**What you should do:**
Go through the records and copy each line where the word "style" occurs.

**Data supplied:**
= = =

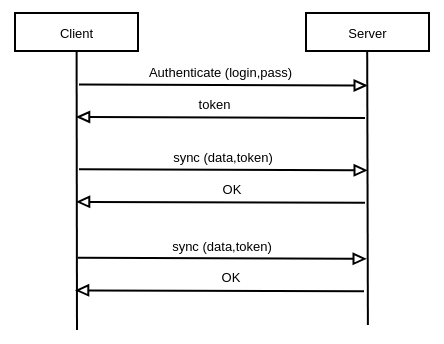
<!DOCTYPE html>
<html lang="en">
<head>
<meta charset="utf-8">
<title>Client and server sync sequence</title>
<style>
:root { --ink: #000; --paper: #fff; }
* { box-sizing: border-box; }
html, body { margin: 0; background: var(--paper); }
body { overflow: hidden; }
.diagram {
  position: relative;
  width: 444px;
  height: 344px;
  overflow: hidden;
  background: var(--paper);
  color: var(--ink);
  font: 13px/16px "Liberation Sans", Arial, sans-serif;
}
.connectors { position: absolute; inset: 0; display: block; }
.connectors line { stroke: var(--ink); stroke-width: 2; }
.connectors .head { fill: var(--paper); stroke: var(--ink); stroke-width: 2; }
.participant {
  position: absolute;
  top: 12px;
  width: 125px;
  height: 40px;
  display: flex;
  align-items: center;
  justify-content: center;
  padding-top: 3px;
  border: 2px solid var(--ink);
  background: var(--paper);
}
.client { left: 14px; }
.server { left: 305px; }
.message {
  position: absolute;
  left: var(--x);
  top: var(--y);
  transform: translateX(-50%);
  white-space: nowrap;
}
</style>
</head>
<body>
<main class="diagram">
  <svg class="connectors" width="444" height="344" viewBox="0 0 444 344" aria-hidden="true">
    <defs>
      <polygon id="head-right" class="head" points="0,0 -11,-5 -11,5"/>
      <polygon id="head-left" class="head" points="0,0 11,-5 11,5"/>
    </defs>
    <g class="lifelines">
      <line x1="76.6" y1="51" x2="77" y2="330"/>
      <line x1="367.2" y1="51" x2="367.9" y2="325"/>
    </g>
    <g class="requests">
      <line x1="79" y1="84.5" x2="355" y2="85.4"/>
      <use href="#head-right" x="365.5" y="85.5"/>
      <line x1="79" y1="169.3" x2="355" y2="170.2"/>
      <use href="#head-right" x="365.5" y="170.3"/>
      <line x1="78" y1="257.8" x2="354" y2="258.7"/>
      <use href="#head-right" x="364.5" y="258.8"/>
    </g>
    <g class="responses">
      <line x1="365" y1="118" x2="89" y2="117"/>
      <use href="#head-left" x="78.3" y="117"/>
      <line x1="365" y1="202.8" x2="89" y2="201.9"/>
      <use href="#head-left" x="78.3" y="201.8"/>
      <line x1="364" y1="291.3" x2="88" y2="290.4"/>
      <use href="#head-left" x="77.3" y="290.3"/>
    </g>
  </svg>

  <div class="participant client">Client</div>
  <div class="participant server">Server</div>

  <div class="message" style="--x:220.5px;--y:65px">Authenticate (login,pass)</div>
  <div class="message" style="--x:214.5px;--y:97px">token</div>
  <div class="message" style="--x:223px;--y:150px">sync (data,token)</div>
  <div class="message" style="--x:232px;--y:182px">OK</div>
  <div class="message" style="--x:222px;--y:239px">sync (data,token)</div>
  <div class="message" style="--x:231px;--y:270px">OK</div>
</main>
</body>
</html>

= = =

**Result of the exercise:**
<style>
</style>
  <div class="message" style="--x:220.5px;--y:65px">Authenticate (login,pass)</div>
  <div class="message" style="--x:214.5px;--y:97px">token</div>
  <div class="message" style="--x:223px;--y:150px">sync (data,token)</div>
  <div class="message" style="--x:232px;--y:182px">OK</div>
  <div class="message" style="--x:222px;--y:239px">sync (data,token)</div>
  <div class="message" style="--x:231px;--y:270px">OK</div>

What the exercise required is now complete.